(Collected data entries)
┄┄┄┄┄┄

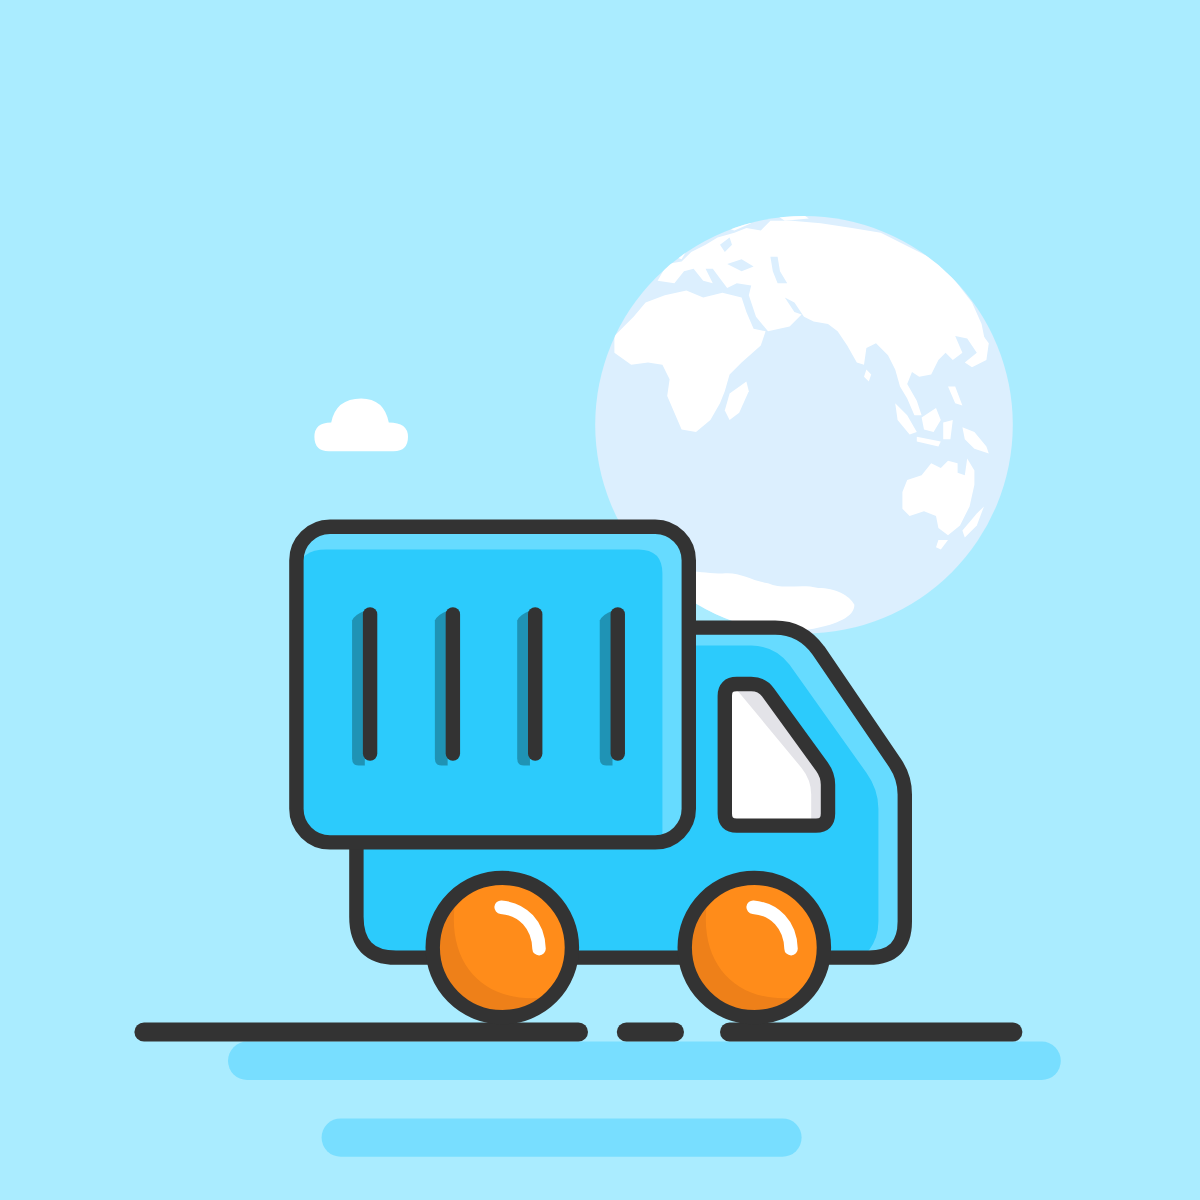
<!DOCTYPE html>
<html lang="en">
<head>
<meta charset="utf-8">
<title>Delivery truck and globe</title>
<style>
  :root {
    --sky: #aaecff;
    --shade: #78deff;
    --ocean: #dceffe;
    --land: #ffffff;
    --ink: #333333;
    --body: #2ccbfc;
    --body-light: #66dbff;
    --slat-shade: #1f93b5;
    --tyre: #ff8c1a;
    --tyre-dark: #ee8019;
    --glass: #ffffff;
    --glass-shade: #e3e3e8;
  }
  html, body { margin: 0; width: 1200px; height: 1200px; overflow: hidden; background: var(--sky); }
  .scene { display: block; width: 1200px; height: 1200px; }
  .sky { fill: var(--sky); }
  .shade { fill: var(--shade); }
  .ocean { fill: var(--ocean); }
  .land, .cloud { fill: var(--land); }
  .ground { fill: var(--ink); }
  .body { fill: var(--body); }
  .body-light { fill: var(--body-light); }
  .outline { fill: none; stroke: var(--ink); stroke-width: 6; stroke-linejoin: round; stroke-linecap: round; }
  .slat { fill: var(--ink); }
  .slat-shade { fill: var(--slat-shade); }
  .tyre { fill: var(--tyre); }
  .tyre-dark { fill: var(--tyre-dark); }
  .shine { fill: none; stroke: var(--land); stroke-width: 5.6; stroke-linecap: round; }
  .glass { fill: var(--glass); }
  .glass-shade { fill: var(--glass-shade); }
</style>
</head>
<body>
<svg class="scene" viewBox="0 0 500 500" role="img" aria-label="Blue delivery truck with orange wheels in front of a pale globe">
  <defs>
    <clipPath id="globe-clip"><circle cx="335" cy="177" r="87"/></clipPath>
    <clipPath id="tyre-clip"><circle r="28"/></clipPath>
    <path id="cab-shape" d="M148.500 345V382Q148.500 399 165 399H362Q377 399 377 384V331Q377 324 373 318L341 271Q334 261.500 323 261.500H270V345Z"/>
    <clipPath id="cab-clip"><use href="#cab-shape"/></clipPath>
    <path id="window-shape" d="M307 285H313Q317.500 285 320 288.500L342.500 319.500Q345 323 345 327V339Q345 344 340 344H307Q302 344 302 339V290Q302 285 307 285Z"/>
    <clipPath id="window-clip"><use href="#window-shape"/></clipPath>
    <g id="slat">
      <path class="slat-shade" d="M-7.300 258.500Q-6 256 -2 254.500V319H-4.500Q-7.300 319 -7.300 316Z"/>
      <rect class="slat" x="-2.800" y="253" width="6" height="64" rx="3"/>
    </g>
    <g id="wheel">
      <circle class="tyre" r="29"/>
      <path class="tyre-dark" clip-path="url(#tyre-clip)" d="M-17 -30C-29 6 -6 30 30 18V40H-40V-30Z"/>
      <path class="shine" d="M-.500 -16.800C8.500 -16 15 -9.500 15.300 .500"/>
      <circle class="outline" r="29"/>
    </g>
  </defs>

  <rect class="sky" width="500" height="500"/>

  <g id="globe">
    <circle class="ocean" cx="335" cy="177" r="87"/>
    <g class="land" clip-path="url(#globe-clip)">
      <path id="africa" d="M264 132L269 126L277 123L286 121L293 124L301 122L309 124L311 130L314 137L319 138L317 144L309 151L304 156L302 163L300 168L296 175L290 180L284 179L281 172L278 165L279 158L276 152L270 151L263 152L256 147L256 140Z"/>
      <path id="madagascar" d="M311 159L312 163L308 172L304 175L302 171L304 164Z"/>
      <path id="eurasia" d="M274 117L278 110L284 109L288 105L294 102L299 99L306 97L311 95L317 96L321 92L330 92L342 93L355 95L367 97L379 103L389 108L398 117L405 126L409 135L411 145L407 147L403 141L398 140L401 147L397 150L394 147L391 150L388 156L383 157L380 155L378 160L382 167L384 173L381 173L378 166L375 161L373 154L370 148L365 143L361 145L360 152L357 151L353 144L349 138L345 135L339 134L335 132L331 126L327 124L331 130L334 131L329 136L320 138L315 132L312 123L313 119L307 118L303 120L300 116L297 112L294 112L297 118L293 117L289 112L285 113L281 118Z"/>
      <path id="caspian-black-seas" style="fill:var(--ocean)" d="M303 110L309 108L314 111L309 113ZM321 107L324 107L325 113L328 118L324 118L322 113ZM300 102L304 99L305 102L302 105Z"/>
      <path id="arctic-isles" d="M303 95L310 92L313 93L306 96ZM324 90L334 89L337 91L327 92ZM281 107L284 102L287 103L284 108Z"/>
      <path id="japan" d="M409 139L412 143L411 150L405 153L402 151L407 147Z"/>
      <path id="indonesia" d="M373 168L378 173L382 180L379 181L374 175ZM384 174L390 170L392 175L389 180L385 179ZM382 182L392 184L391 186L382 184ZM393 176L397 175L396 183L393 183ZM395 161L398 161L401 169L398 168ZM401 178L406 180L411 186L412 189L406 187L402 183ZM361 154L363 156L362 159L360 157Z"/>
      <path id="australia" d="M376 205L378 200L384 198L388 193L392 195L395 192L399 193L399 197L402 198L403 191L406 196L406 202L404 211L400 219L395 223L391 220L390 215L385 213L379 215L376 212Z"/>
      <path id="tasmania" d="M391 225L395 225L392 229L390 228Z"/>
      <path id="new-zealand" d="M407 214L410 211L407 219L402 224L401 221Z"/>
      <path id="antarctica" d="M278 239C288 237 294 239 301 239C308 238 313 242 320 243C327 246 333 243 341 245C348 245 354 248 356 252C356 257 349 260 339 262L310 266L278 246Z"/>
    </g>
  </g>

  <path id="cloud" class="cloud" d="M137 188Q131 188 131 182Q131 176 138 176Q140 166 150.500 166Q160 166 162 176Q170 176 170 182Q170 188 164 188Z"/>

  <g id="ground-shade" class="shade">
    <rect x="95" y="434" width="347" height="16" rx="8"/>
    <rect x="134" y="466" width="200" height="16" rx="8"/>
  </g>

  <g id="ground-line" class="ground">
    <rect x="56" y="426" width="189" height="8" rx="4"/>
    <rect x="257" y="426" width="28" height="8" rx="4"/>
    <rect x="300" y="426" width="126" height="8" rx="4"/>
  </g>

  <g id="truck">
    <g id="cab">
      <use class="body-light" href="#cab-shape"/>
      <path class="body" clip-path="url(#cab-clip)" d="M140 340H270V269H313Q323 269 329 277L361 322Q366 329 366 337V384Q366 391 362 396L358 402H140Z"/>
      <use class="outline" href="#cab-shape"/>
      <use class="glass" href="#window-shape"/>
      <path class="glass-shade" clip-path="url(#window-clip)" d="M305 285L334 320Q338 325 338 331V346H348V318L322 284Z"/>
      <use class="outline" href="#window-shape"/>
    </g>
    <g id="container">
      <rect class="body-light" x="123.500" y="219.500" width="163.500" height="131.500" rx="14"/>
      <path class="body" d="M124 238Q125 229 136 229H266Q276 229 276 239V351H138Q124 351 124 337Z"/>
      <rect class="outline" x="123.500" y="219.500" width="163.500" height="131.500" rx="14"/>
      <use href="#slat" x="154"/>
      <use href="#slat" x="188.500"/>
      <use href="#slat" x="222.800"/>
      <use href="#slat" x="257.200"/>
    </g>
    <use href="#wheel" x="209.300" y="394.800"/>
    <use href="#wheel" x="314.300" y="394.800"/>
  </g>
</svg>
</body>
</html>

┄┄┄┄┄┄

What you return should match the records above word for word, minus the pictures.

EXERCISE RESPONSE:
<!DOCTYPE html>
<html lang="en">
<head>
<meta charset="utf-8">
<title>Delivery truck and globe</title>
<style>
  :root {
    --sky: #aaecff;
    --shade: #78deff;
    --ocean: #dceffe;
    --land: #ffffff;
    --ink: #333333;
    --body: #2ccbfc;
    --body-light: #66dbff;
    --slat-shade: #1f93b5;
    --tyre: #ff8c1a;
    --tyre-dark: #ee8019;
    --glass: #ffffff;
    --glass-shade: #e3e3e8;
  }
  html, body { margin: 0; width: 1200px; height: 1200px; overflow: hidden; background: var(--sky); }
  .scene { display: block; width: 1200px; height: 1200px; }
  .sky { fill: var(--sky); }
  .shade { fill: var(--shade); }
  .ocean { fill: var(--ocean); }
  .land, .cloud { fill: var(--land); }
  .ground { fill: var(--ink); }
  .body { fill: var(--body); }
  .body-light { fill: var(--body-light); }
  .outline { fill: none; stroke: var(--ink); stroke-width: 6; stroke-linejoin: round; stroke-linecap: round; }
  .slat { fill: var(--ink); }
  .slat-shade { fill: var(--slat-shade); }
  .tyre { fill: var(--tyre); }
  .tyre-dark { fill: var(--tyre-dark); }
  .shine { fill: none; stroke: var(--land); stroke-width: 5.6; stroke-linecap: round; }
  .glass { fill: var(--glass); }
  .glass-shade { fill: var(--glass-shade); }
</style>
</head>
<body>
<svg class="scene" viewBox="0 0 500 500" role="img" aria-label="Blue delivery truck with orange wheels in front of a pale globe">
  <defs>
    <clipPath id="globe-clip"><circle cx="335" cy="177" r="87"/></clipPath>
    <clipPath id="tyre-clip"><circle r="28"/></clipPath>
    <path id="cab-shape" d="M148.500 345V382Q148.500 399 165 399H362Q377 399 377 384V331Q377 324 373 318L341 271Q334 261.500 323 261.500H270V345Z"/>
    <clipPath id="cab-clip"><use href="#cab-shape"/></clipPath>
    <path id="window-shape" d="M307 285H313Q317.500 285 320 288.500L342.500 319.500Q345 323 345 327V339Q345 344 340 344H307Q302 344 302 339V290Q302 285 307 285Z"/>
    <clipPath id="window-clip"><use href="#window-shape"/></clipPath>
    <g id="slat">
      <path class="slat-shade" d="M-7.300 258.500Q-6 256 -2 254.500V319H-4.500Q-7.300 319 -7.300 316Z"/>
      <rect class="slat" x="-2.800" y="253" width="6" height="64" rx="3"/>
    </g>
    <g id="wheel">
      <circle class="tyre" r="29"/>
      <path class="tyre-dark" clip-path="url(#tyre-clip)" d="M-17 -30C-29 6 -6 30 30 18V40H-40V-30Z"/>
      <path class="shine" d="M-.500 -16.800C8.500 -16 15 -9.500 15.300 .500"/>
      <circle class="outline" r="29"/>
    </g>
  </defs>

  <rect class="sky" width="500" height="500"/>

  <g id="globe">
    <circle class="ocean" cx="335" cy="177" r="87"/>
    <g class="land" clip-path="url(#globe-clip)">
      <path id="africa" d="M264 132L269 126L277 123L286 121L293 124L301 122L309 124L311 130L314 137L319 138L317 144L309 151L304 156L302 163L300 168L296 175L290 180L284 179L281 172L278 165L279 158L276 152L270 151L263 152L256 147L256 140Z"/>
      <path id="madagascar" d="M311 159L312 163L308 172L304 175L302 171L304 164Z"/>
      <path id="eurasia" d="M274 117L278 110L284 109L288 105L294 102L299 99L306 97L311 95L317 96L321 92L330 92L342 93L355 95L367 97L379 103L389 108L398 117L405 126L409 135L411 145L407 147L403 141L398 140L401 147L397 150L394 147L391 150L388 156L383 157L380 155L378 160L382 167L384 173L381 173L378 166L375 161L373 154L370 148L365 143L361 145L360 152L357 151L353 144L349 138L345 135L339 134L335 132L331 126L327 124L331 130L334 131L329 136L320 138L315 132L312 123L313 119L307 118L303 120L300 116L297 112L294 112L297 118L293 117L289 112L285 113L281 118Z"/>
      <path id="caspian-black-seas" style="fill:var(--ocean)" d="M303 110L309 108L314 111L309 113ZM321 107L324 107L325 113L328 118L324 118L322 113ZM300 102L304 99L305 102L302 105Z"/>
      <path id="arctic-isles" d="M303 95L310 92L313 93L306 96ZM324 90L334 89L337 91L327 92ZM281 107L284 102L287 103L284 108Z"/>
      <path id="japan" d="M409 139L412 143L411 150L405 153L402 151L407 147Z"/>
      <path id="indonesia" d="M373 168L378 173L382 180L379 181L374 175ZM384 174L390 170L392 175L389 180L385 179ZM382 182L392 184L391 186L382 184ZM393 176L397 175L396 183L393 183ZM395 161L398 161L401 169L398 168ZM401 178L406 180L411 186L412 189L406 187L402 183ZM361 154L363 156L362 159L360 157Z"/>
      <path id="australia" d="M376 205L378 200L384 198L388 193L392 195L395 192L399 193L399 197L402 198L403 191L406 196L406 202L404 211L400 219L395 223L391 220L390 215L385 213L379 215L376 212Z"/>
      <path id="tasmania" d="M391 225L395 225L392 229L390 228Z"/>
      <path id="new-zealand" d="M407 214L410 211L407 219L402 224L401 221Z"/>
      <path id="antarctica" d="M278 239C288 237 294 239 301 239C308 238 313 242 320 243C327 246 333 243 341 245C348 245 354 248 356 252C356 257 349 260 339 262L310 266L278 246Z"/>
    </g>
  </g>

  <path id="cloud" class="cloud" d="M137 188Q131 188 131 182Q131 176 138 176Q140 166 150.500 166Q160 166 162 176Q170 176 170 182Q170 188 164 188Z"/>

  <g id="ground-shade" class="shade">
    <rect x="95" y="434" width="347" height="16" rx="8"/>
    <rect x="134" y="466" width="200" height="16" rx="8"/>
  </g>

  <g id="ground-line" class="ground">
    <rect x="56" y="426" width="189" height="8" rx="4"/>
    <rect x="257" y="426" width="28" height="8" rx="4"/>
    <rect x="300" y="426" width="126" height="8" rx="4"/>
  </g>

  <g id="truck">
    <g id="cab">
      <use class="body-light" href="#cab-shape"/>
      <path class="body" clip-path="url(#cab-clip)" d="M140 340H270V269H313Q323 269 329 277L361 322Q366 329 366 337V384Q366 391 362 396L358 402H140Z"/>
      <use class="outline" href="#cab-shape"/>
      <use class="glass" href="#window-shape"/>
      <path class="glass-shade" clip-path="url(#window-clip)" d="M305 285L334 320Q338 325 338 331V346H348V318L322 284Z"/>
      <use class="outline" href="#window-shape"/>
    </g>
    <g id="container">
      <rect class="body-light" x="123.500" y="219.500" width="163.500" height="131.500" rx="14"/>
      <path class="body" d="M124 238Q125 229 136 229H266Q276 229 276 239V351H138Q124 351 124 337Z"/>
      <rect class="outline" x="123.500" y="219.500" width="163.500" height="131.500" rx="14"/>
      <use href="#slat" x="154"/>
      <use href="#slat" x="188.500"/>
      <use href="#slat" x="222.800"/>
      <use href="#slat" x="257.200"/>
    </g>
    <use href="#wheel" x="209.300" y="394.800"/>
    <use href="#wheel" x="314.300" y="394.800"/>
  </g>
</svg>
</body>
</html>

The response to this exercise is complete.